I am delighted to be able to tell you that the product of our MMSD history project is now out and available. This is a personal effort to talk about the Mining Minerals and Sustainable Development Project, why it was organized the way it was, the decisions and challenges we faced, and how and why we resolved them the way we did.

It has been subject to considerable review by people from a wide variety of perspectives, both at a workshop in Berlin at the Global Public Policy Institute, which managed and oversaw this project, and in interviews by Institute staff. The resulting report is: "Architecture for Change: An Account of the Mining, Minerals and Sustainable Development Project." Berlin: Global Public Policy Institute, 2006.

You can download a copy from the web site of the Global Public Policy Institute, http://www.globalpublicpolicy.net/ under the heading “Research.” The precise reference is http://www.globalpublicpolicy.net/index.php?id=281. The report is also available on the web site of the International Institute for Environment and Development, which hosted the Mining Minerals and Sustainable Development Project, http://www.iied.org/.

We continue to believe that the various studies and reports compiled by MMSD are widely useful to a variety of individuals and organizations and are appreciative of IIED’s maintenance of this web site: www.iied.org/mmsd. There has been some slight delay in sending this announcement as a result of data base issues, for which I apologize. I want to thank Caroline Digby for her extremely helpful contribution to this project. We both want to express our appreciation to the staff of the Global Public Policy Institute, particularly Jan Martin Witte, for helping us through this effort.

Luke Danielson
Gunnison, Colorado, USA
former Director, Mining Minerals and Sustainable Development Project

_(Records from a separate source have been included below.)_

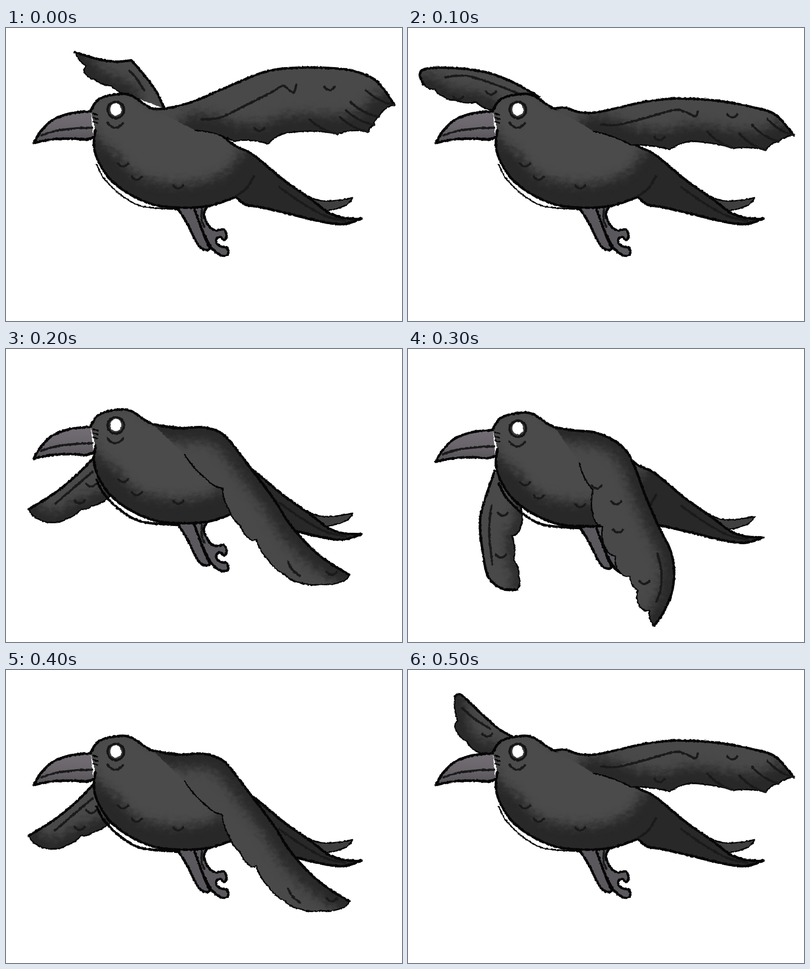
An HTML page for the animation above (0.55 s loop, 869 by 644 pixels).

```html
<!DOCTYPE html>
<html lang="en">
<head>
<meta charset="utf-8">
<title>Flying crow</title>
<style>
  html, body { margin: 0; width: 100%; height: 100%; overflow: hidden; background: #fff; }
  svg { display: block; width: 869px; height: 644px; }
  .ink, .thin, .mark, .dusk { fill: none; stroke: #060606; stroke-linecap: round; stroke-linejoin: round; }
  .ink { stroke-width: 5.5; }
  .thin { stroke-width: 3; }
  .mark { stroke: #1a1a1a; stroke-width: 5; }
  .dusk { stroke: #282828; filter: url(#brush); }
</style>
</head>
<body>
<svg viewBox="0 0 869 644">
  <defs>
    <filter id="rough" filterUnits="userSpaceOnUse" x="0" y="0" width="869" height="644" color-interpolation-filters="sRGB">
      <feTurbulence type="fractalNoise" baseFrequency=".2" numOctaves="2" seed="4"/>
      <feDisplacementMap in="SourceGraphic" scale="4" xChannelSelector="R" yChannelSelector="G"/>
    </filter>
    <filter id="brush" filterUnits="userSpaceOnUse" x="0" y="0" width="869" height="660" color-interpolation-filters="sRGB">
      <feGaussianBlur in="SourceGraphic" stdDeviation="12" result="soft"/>
      <feTurbulence type="fractalNoise" baseFrequency=".07 .12" numOctaves="3" seed="9"/>
      <feDisplacementMap in="soft" scale="22" xChannelSelector="R" yChannelSelector="G"/>
    </filter>
    <linearGradient id="horn" x1="0" y1="0" x2="0" y2="1">
      <stop offset="0" stop-color="#736e75"/>
      <stop offset=".5" stop-color="#69656b"/>
      <stop offset="1" stop-color="#535055"/>
    </linearGradient>
  </defs>
  <g id="bird" filter="url(#rough)"></g>
</svg>
<script>
const STEP = 100, LOOP = 550, ALL = '012345';
const LIFT = [0, 0, -12, -5, 0, 0];

// "x,y" pairs; "!" marks a sharp corner.
const points = text => text.split(' ').map(s => {
  const [x, y] = s.replace('!', '').split(',').map(Number);
  return { x, y, sharp: s.endsWith('!') };
});

// Smooth line through the points.
function curve(text) {
  const p = points(text);
  const at = i => p[Math.max(0, Math.min(p.length - 1, i))];
  const handle = (i, dir) => {
    const k = at(i).sharp ? 0 : dir / 6;
    return `${at(i).x + (at(i + 1).x - at(i - 1).x) * k},${at(i).y + (at(i + 1).y - at(i - 1).y) * k}`;
  };
  return `M${p[0].x},${p[0].y}` + p.slice(1).map((q, i) =>
    `C${handle(i, 1)} ${handle(i + 1, -1)} ${q.x},${q.y}`).join('');
}

// Feathered edge: one arc between each two points.
function scallops(text, bulge) {
  const p = points(text);
  return p.slice(1).map((q, i) => {
    const dx = q.x - p[i].x, dy = q.y - p[i].y, len = Math.hypot(dx, dy);
    const k = Math.sign(bulge) * Math.min(Math.abs(bulge), len * .3) / len;
    return `Q${(p[i].x + q.x) / 2 + dy * k},${(p[i].y + q.y) / 2 - dx * k} ${q.x},${q.y}`;
  }).join('');
}

const line = (d, kind = 'mark') => `<path class="${kind}" d="${d}"/>`;
const cups = (text, w = 22) => points(text).map(({ x, y }) =>
  line(`M${x - w / 2},${y}q${w / 2},${w * .6} ${w},0`)).join('');
const group = (on, ride, content) =>
  `<g data-on="${on}"${ride ? ' data-ride' : ''}>${content}</g>`;
const solid = (d, fill, kind = 'ink') => `<path d="${d}" fill="${fill}"/>` + line(d, kind);

let clips = 0;
function clipped(d, content) {
  const id = 'clip' + clips++;
  return `<clipPath id="${id}"><path d="${d}"/></clipPath><g clip-path="url(#${id})">${content}</g>`;
}

// A wing runs along its leading edge to the tip and back along the feathers.
function wing({ on, ride, lead, trail, bulge, bone, marks = '', plumes = 0, reach = [0, 0], dusk = 'trail', depth = 50 }) {
  const front = curve(lead), tip = points(trail)[0];
  const back = scallops(trail, bulge), d = front + back;
  const rear = `M${tip.x},${tip.y}${back}`;
  const [rx, ry] = reach;
  const quills = points(trail).slice(0, plumes).map(({ x, y }) =>
    line(`M${x},${y}q${rx * .55},${ry * .2} ${rx},${ry}`)).join('');
  const shade = `<path class="dusk" stroke-width="${depth}" d="${dusk === 'lead' ? front : rear}"/>`;
  return group(on, ride, `<path d="${d}" fill="#494949"/>` + clipped(d, shade) +
    line(front, 'ink') + line(rear, 'thin') +
    quills + line(curve(bone)) + (marks && cups(marks)));
}

const farWings = [
  wing({
    on: '0', bulge: -6, bone: '271,94 285,109 303,137',
    lead: '347,177 330,140 302,102 275,71! 240,74 200,68 151,53',
    trail: '151,53 176,84 172,98 196,114 230,127 270,148'
  }),
  wing({
    on: '1', bulge: -7, bone: '82,108 128,105 185,122 245,145', marks: '182,140 110,151',
    lead: '287,151 230,119 170,97 100,88 42,89 26,102 34,124',
    trail: '34,124 60,135 78,150 102,158 150,163 185,180'
  }),
  wing({
    on: '24', ride: 1, bulge: -6, bone: '190,282 150,316 108,352', marks: '187,308 162,345',
    lead: '197,246 155,289 105,330 50,364',
    trail: '50,364 68,384 100,393 131,386 165,364 187,358 230,335'
  }),
  wing({
    on: '3', bulge: -8, bone: '183,345 178,400 185,473', marks: '208,360 204,452', depth: 30,
    lead: '190,268 163,350 158,390 163,440 172,490 186,513 210,528 240,529',
    trail: '240,529 243,500 232,464 228,411 246,395 248,349'
  }),
  wing({
    on: '5', bulge: -7, bone: '119,84 147,108 180,129', marks: '174,140',
    lead: '232,148 200,130 160,95 117,55 103,58',
    trail: '103,58 109,112 103,128 130,158 155,181 185,183'
  })
];

const nearWings = [
  wing({
    on: '0', bulge: -10, plumes: 5, reach: [-62, -32], depth: 75,
    bone: '430,201 470,197 520,173 585,140 608,127 630,142 637,125', marks: '710,130 556,220',
    lead: '322,177 350,177 410,162 480,132 570,96 650,87 745,91 800,108 827,132 852,169',
    trail: '852,169 818,195 808,213 795,228 728,233 620,230 575,255 500,249 415,225'
  }),
  wing({
    on: '15', bulge: -6, plumes: 4, reach: [-58, -36], depth: 75,
    bone: '424,212 460,213 520,198 580,181 605,183 630,194 636,183', marks: '712,190 552,240',
    lead: '322,177 345,175 375,185 410,186 450,178 520,162 590,155 680,160 760,175 807,191 847,236',
    trail: '847,236 813,249 785,268 715,264 620,249 575,267 490,257 408,227'
  }),
  wing({
    on: '24', ride: 1, bulge: 7, dusk: 'lead', depth: 60,
    bone: '619,480 628,497 645,511', marks: '715,502',
    lead: '322,177 375,186 430,184 465,193 490,213 540,278 590,345 622,396 670,450 710,482 753,508',
    trail: '753,508 740,522 692,529 645,525 612,508 575,475 549,430 538,432 514,400 490,366 475,318 442,300 392,244'
  }),
  wing({
    on: '3', bulge: 9, dusk: 'lead', depth: 55,
    bone: '548,450 556,490 554,530 545,555', marks: '414,300 457,335 461,397 519,510',
    lead: '322,172 365,179 408,183 450,200 480,225 500,265 520,320 550,390 576,443 584,490 578,538 560,580 540,608',
    trail: '540,608 530,575 510,568 504,530 487,500 463,488 456,455 434,439 427,390 408,372 406,310 376,250'
  })
];

const farLeg = curve('376,396 395,425 420,474 435,487 447,484 437,462 412,394');
const nearLeg = curve('412,394 426,432 440,465 455,488 474,500 487,497 485,483 474,481 463,474 462,464 470,459 479,466 484,457 478,443 460,445 446,436 434,411 441,393');
const legs = group(ALL, 1, solid(farLeg, '#5b585d') + solid(nearLeg, '#5b585d') +
  line(curve('430,398 429,420 435,437')));

const tail = group(ALL, 1, solid(curve('640,357 680,377 715,380 761,373! 745,390 700,402 660,395'), '#3f3f3f', 'thin'));

const torso = curve('186,181 203,157 240,146 274,148 321,177 380,186 430,202 500,257 540,277 604,330 640,356 675,381 708,406 740,417 780,419! 740,431 690,425 620,408 560,394 525,388 505,371! 470,384 440,392 400,395 335,391 280,370 233,337 204,296 193,260 196,225');
const glow = curve('170,190 200,135 280,130 325,165 440,180 520,245 500,295 465,325 400,342 335,338 280,320 248,282 205,245 170,190');
const body = group(ALL, 1, `<path d="${torso}" fill="#282828"/>` +
  clipped(torso, `<path d="${glow}" fill="#4b4b4b" filter="url(#brush)"/>`) + line(torso, 'ink') +
  line(curve('505,369 528,352 544,326')) + line(curve('600,350 650,385 700,413 745,424')) +
  cups('257,298 287,327 378,346'));

const breast = curve('199,300 216,332 255,369 300,392 380,399');
const belly = group('015', 1, line(breast, 'thin')) + group('234', 1, line(breast, 'ink'));

const beak = curve('186,183 140,188 101,203 75,229 61,253! 100,245 145,243 175,245 192,240');
const face = group(ALL, 1, solid(beak, 'url(#horn)') +
  line(curve('77,236 110,226 150,221 189,219')) + cups('240,209', 34) +
  [0, 1, 2].map(i => line(`M191,${188 + i * 9}l10,3`, 'thin')).join('') +
  `<circle cx="241" cy="180" r="18" fill="#3c3c3c" stroke="#141414" stroke-width="5"/>
   <ellipse cx="241" cy="179" rx="12" ry="13.5" fill="#fff"/>`);

const bird = document.getElementById('bird');
bird.innerHTML = [legs, ...farWings, tail, body, belly, face, ...nearWings].join('');
const groups = [...bird.querySelectorAll('[data-on]')];

let shown = -1;
function draw(now) {
  const pose = Math.min(5, Math.floor((now % LOOP) / STEP));
  if (pose === shown) return;
  shown = pose;
  for (const g of groups) {
    g.style.display = g.dataset.on.includes(pose) ? '' : 'none';
    if ('ride' in g.dataset) g.setAttribute('transform', `translate(0 ${LIFT[pose]})`);
  }
}

const start = performance.now();
function tick() {
  draw(performance.now() - start);
  requestAnimationFrame(tick);
}
tick();
</script>
</body>
</html>
```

PPS. I left the farm in Iowa and traveled 2,100 miles back to Vancouver through the vast snow storms that blanketed the northwest in thick white stuff. On my first day back in the office I opened the September 2006 issue of Mining Engineering to an article Tracking progress toward sustainability: linking the power of measurement and story. Who could resist an article with so clever a title? Although the perpetual echo of that overworked word sustainability almost forced me to pass up reading. There are the seven questions again, used as the basis for tracking progress in the mining industry. I cannot work out how this is done other than for each question you fill in a box for: (1) story; (2) measurement; (3) Judgment/synthesis; and (4) communication. Appears BHP Billiton uses this system to monitor their work. I cannot resist quoting the following from the conclusions of the paper:

“By embracing the concept of story, there is much to be gained. Many aspects of contribution (sic) that the mining industry makes are simply beyond the realm of measured indicators. In many communities, the livelihood brought by mining is important, not only because of jobs, wages and cash contribution to the local charity, but more importantly because of the stability, respect and confidence it brings to families and community during the life of the mine. There are many examples of where this sense of community leads to lasting relationships that far outweigh the significance of what can be short-term mining income. This side of mining’s contribution defies capture in measured indicators.”

But beware:

“Such a perspective is a double-edged sword because story also includes the black side—the negative experiences. And mining, like every facet of human activity, has its share of the negative, whether it is related to loss of life from accidents or poor design, labor strife, environmental disaster, the wrench of ill-prepared-for closure or community discontent about the unfairness of the distribution of associate benefits.”